Could every line below be written out exactly as it appears?
■ ■ ■ ■ ■
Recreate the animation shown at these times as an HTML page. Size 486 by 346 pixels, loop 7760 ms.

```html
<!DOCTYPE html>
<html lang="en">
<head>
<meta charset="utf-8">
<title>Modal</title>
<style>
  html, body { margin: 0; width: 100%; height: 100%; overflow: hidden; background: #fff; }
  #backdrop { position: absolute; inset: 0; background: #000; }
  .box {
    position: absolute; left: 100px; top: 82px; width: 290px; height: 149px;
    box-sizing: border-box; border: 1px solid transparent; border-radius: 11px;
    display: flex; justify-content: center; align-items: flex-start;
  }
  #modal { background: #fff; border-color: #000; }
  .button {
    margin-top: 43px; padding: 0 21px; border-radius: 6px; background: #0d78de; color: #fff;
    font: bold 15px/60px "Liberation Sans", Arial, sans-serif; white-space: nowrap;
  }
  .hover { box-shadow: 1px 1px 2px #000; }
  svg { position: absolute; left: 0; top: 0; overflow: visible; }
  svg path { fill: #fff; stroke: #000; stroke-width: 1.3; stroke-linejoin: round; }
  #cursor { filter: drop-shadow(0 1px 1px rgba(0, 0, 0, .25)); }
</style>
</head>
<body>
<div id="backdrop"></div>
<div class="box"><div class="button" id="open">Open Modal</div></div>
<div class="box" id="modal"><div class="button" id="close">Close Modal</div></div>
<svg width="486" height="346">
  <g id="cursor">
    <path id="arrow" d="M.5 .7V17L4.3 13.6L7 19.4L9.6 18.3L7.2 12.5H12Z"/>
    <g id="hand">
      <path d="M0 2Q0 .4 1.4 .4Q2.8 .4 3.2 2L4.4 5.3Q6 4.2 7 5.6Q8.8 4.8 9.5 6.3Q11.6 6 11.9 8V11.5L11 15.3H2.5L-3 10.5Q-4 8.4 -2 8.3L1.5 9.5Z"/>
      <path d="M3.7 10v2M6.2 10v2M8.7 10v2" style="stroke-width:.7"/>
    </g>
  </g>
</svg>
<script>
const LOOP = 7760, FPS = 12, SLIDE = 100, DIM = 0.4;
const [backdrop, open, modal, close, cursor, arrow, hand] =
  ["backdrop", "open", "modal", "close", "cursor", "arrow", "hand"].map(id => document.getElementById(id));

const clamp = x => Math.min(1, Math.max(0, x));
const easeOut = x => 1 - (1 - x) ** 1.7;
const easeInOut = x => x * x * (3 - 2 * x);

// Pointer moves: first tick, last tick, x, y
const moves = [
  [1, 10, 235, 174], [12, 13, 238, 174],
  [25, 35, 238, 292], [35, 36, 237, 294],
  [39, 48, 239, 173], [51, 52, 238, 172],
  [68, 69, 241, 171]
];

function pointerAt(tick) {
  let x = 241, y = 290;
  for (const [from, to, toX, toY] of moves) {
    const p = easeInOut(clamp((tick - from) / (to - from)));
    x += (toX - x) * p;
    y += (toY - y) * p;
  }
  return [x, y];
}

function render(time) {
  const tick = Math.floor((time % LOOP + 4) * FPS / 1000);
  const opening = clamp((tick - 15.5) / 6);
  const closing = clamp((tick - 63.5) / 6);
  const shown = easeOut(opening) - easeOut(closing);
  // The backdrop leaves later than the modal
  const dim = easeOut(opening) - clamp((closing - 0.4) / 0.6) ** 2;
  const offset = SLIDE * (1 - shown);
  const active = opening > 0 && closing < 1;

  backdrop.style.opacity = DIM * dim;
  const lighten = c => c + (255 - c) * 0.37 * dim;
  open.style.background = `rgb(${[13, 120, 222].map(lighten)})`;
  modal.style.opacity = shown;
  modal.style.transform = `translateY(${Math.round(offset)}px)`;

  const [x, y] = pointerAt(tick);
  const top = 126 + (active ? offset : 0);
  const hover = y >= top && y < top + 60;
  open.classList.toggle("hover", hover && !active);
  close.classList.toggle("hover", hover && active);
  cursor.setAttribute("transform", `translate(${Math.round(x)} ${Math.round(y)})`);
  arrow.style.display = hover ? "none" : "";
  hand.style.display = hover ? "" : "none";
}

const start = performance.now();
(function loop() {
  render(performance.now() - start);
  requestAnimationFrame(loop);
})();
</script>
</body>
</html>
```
■ ■ ■ ■ ■
The answer:
Recreate the animation shown at these times as an HTML page. Size 486 by 346 pixels, loop 7760 ms.

```html
<!DOCTYPE html>
<html lang="en">
<head>
<meta charset="utf-8">
<title>Modal</title>
<style>
  html, body { margin: 0; width: 100%; height: 100%; overflow: hidden; background: #fff; }
  #backdrop { position: absolute; inset: 0; background: #000; }
  .box {
    position: absolute; left: 100px; top: 82px; width: 290px; height: 149px;
    box-sizing: border-box; border: 1px solid transparent; border-radius: 11px;
    display: flex; justify-content: center; align-items: flex-start;
  }
  #modal { background: #fff; border-color: #000; }
  .button {
    margin-top: 43px; padding: 0 21px; border-radius: 6px; background: #0d78de; color: #fff;
    font: bold 15px/60px "Liberation Sans", Arial, sans-serif; white-space: nowrap;
  }
  .hover { box-shadow: 1px 1px 2px #000; }
  svg { position: absolute; left: 0; top: 0; overflow: visible; }
  svg path { fill: #fff; stroke: #000; stroke-width: 1.3; stroke-linejoin: round; }
  #cursor { filter: drop-shadow(0 1px 1px rgba(0, 0, 0, .25)); }
</style>
</head>
<body>
<div id="backdrop"></div>
<div class="box"><div class="button" id="open">Open Modal</div></div>
<div class="box" id="modal"><div class="button" id="close">Close Modal</div></div>
<svg width="486" height="346">
  <g id="cursor">
    <path id="arrow" d="M.5 .7V17L4.3 13.6L7 19.4L9.6 18.3L7.2 12.5H12Z"/>
    <g id="hand">
      <path d="M0 2Q0 .4 1.4 .4Q2.8 .4 3.2 2L4.4 5.3Q6 4.2 7 5.6Q8.8 4.8 9.5 6.3Q11.6 6 11.9 8V11.5L11 15.3H2.5L-3 10.5Q-4 8.4 -2 8.3L1.5 9.5Z"/>
      <path d="M3.7 10v2M6.2 10v2M8.7 10v2" style="stroke-width:.7"/>
    </g>
  </g>
</svg>
<script>
const LOOP = 7760, FPS = 12, SLIDE = 100, DIM = 0.4;
const [backdrop, open, modal, close, cursor, arrow, hand] =
  ["backdrop", "open", "modal", "close", "cursor", "arrow", "hand"].map(id => document.getElementById(id));

const clamp = x => Math.min(1, Math.max(0, x));
const easeOut = x => 1 - (1 - x) ** 1.7;
const easeInOut = x => x * x * (3 - 2 * x);

// Pointer moves: first tick, last tick, x, y
const moves = [
  [1, 10, 235, 174], [12, 13, 238, 174],
  [25, 35, 238, 292], [35, 36, 237, 294],
  [39, 48, 239, 173], [51, 52, 238, 172],
  [68, 69, 241, 171]
];

function pointerAt(tick) {
  let x = 241, y = 290;
  for (const [from, to, toX, toY] of moves) {
    const p = easeInOut(clamp((tick - from) / (to - from)));
    x += (toX - x) * p;
    y += (toY - y) * p;
  }
  return [x, y];
}

function render(time) {
  const tick = Math.floor((time % LOOP + 4) * FPS / 1000);
  const opening = clamp((tick - 15.5) / 6);
  const closing = clamp((tick - 63.5) / 6);
  const shown = easeOut(opening) - easeOut(closing);
  // The backdrop leaves later than the modal
  const dim = easeOut(opening) - clamp((closing - 0.4) / 0.6) ** 2;
  const offset = SLIDE * (1 - shown);
  const active = opening > 0 && closing < 1;

  backdrop.style.opacity = DIM * dim;
  const lighten = c => c + (255 - c) * 0.37 * dim;
  open.style.background = `rgb(${[13, 120, 222].map(lighten)})`;
  modal.style.opacity = shown;
  modal.style.transform = `translateY(${Math.round(offset)}px)`;

  const [x, y] = pointerAt(tick);
  const top = 126 + (active ? offset : 0);
  const hover = y >= top && y < top + 60;
  open.classList.toggle("hover", hover && !active);
  close.classList.toggle("hover", hover && active);
  cursor.setAttribute("transform", `translate(${Math.round(x)} ${Math.round(y)})`);
  arrow.style.display = hover ? "none" : "";
  hand.style.display = hover ? "" : "none";
}

const start = performance.now();
(function loop() {
  render(performance.now() - start);
  requestAnimationFrame(loop);
})();
</script>
</body>
</html>
```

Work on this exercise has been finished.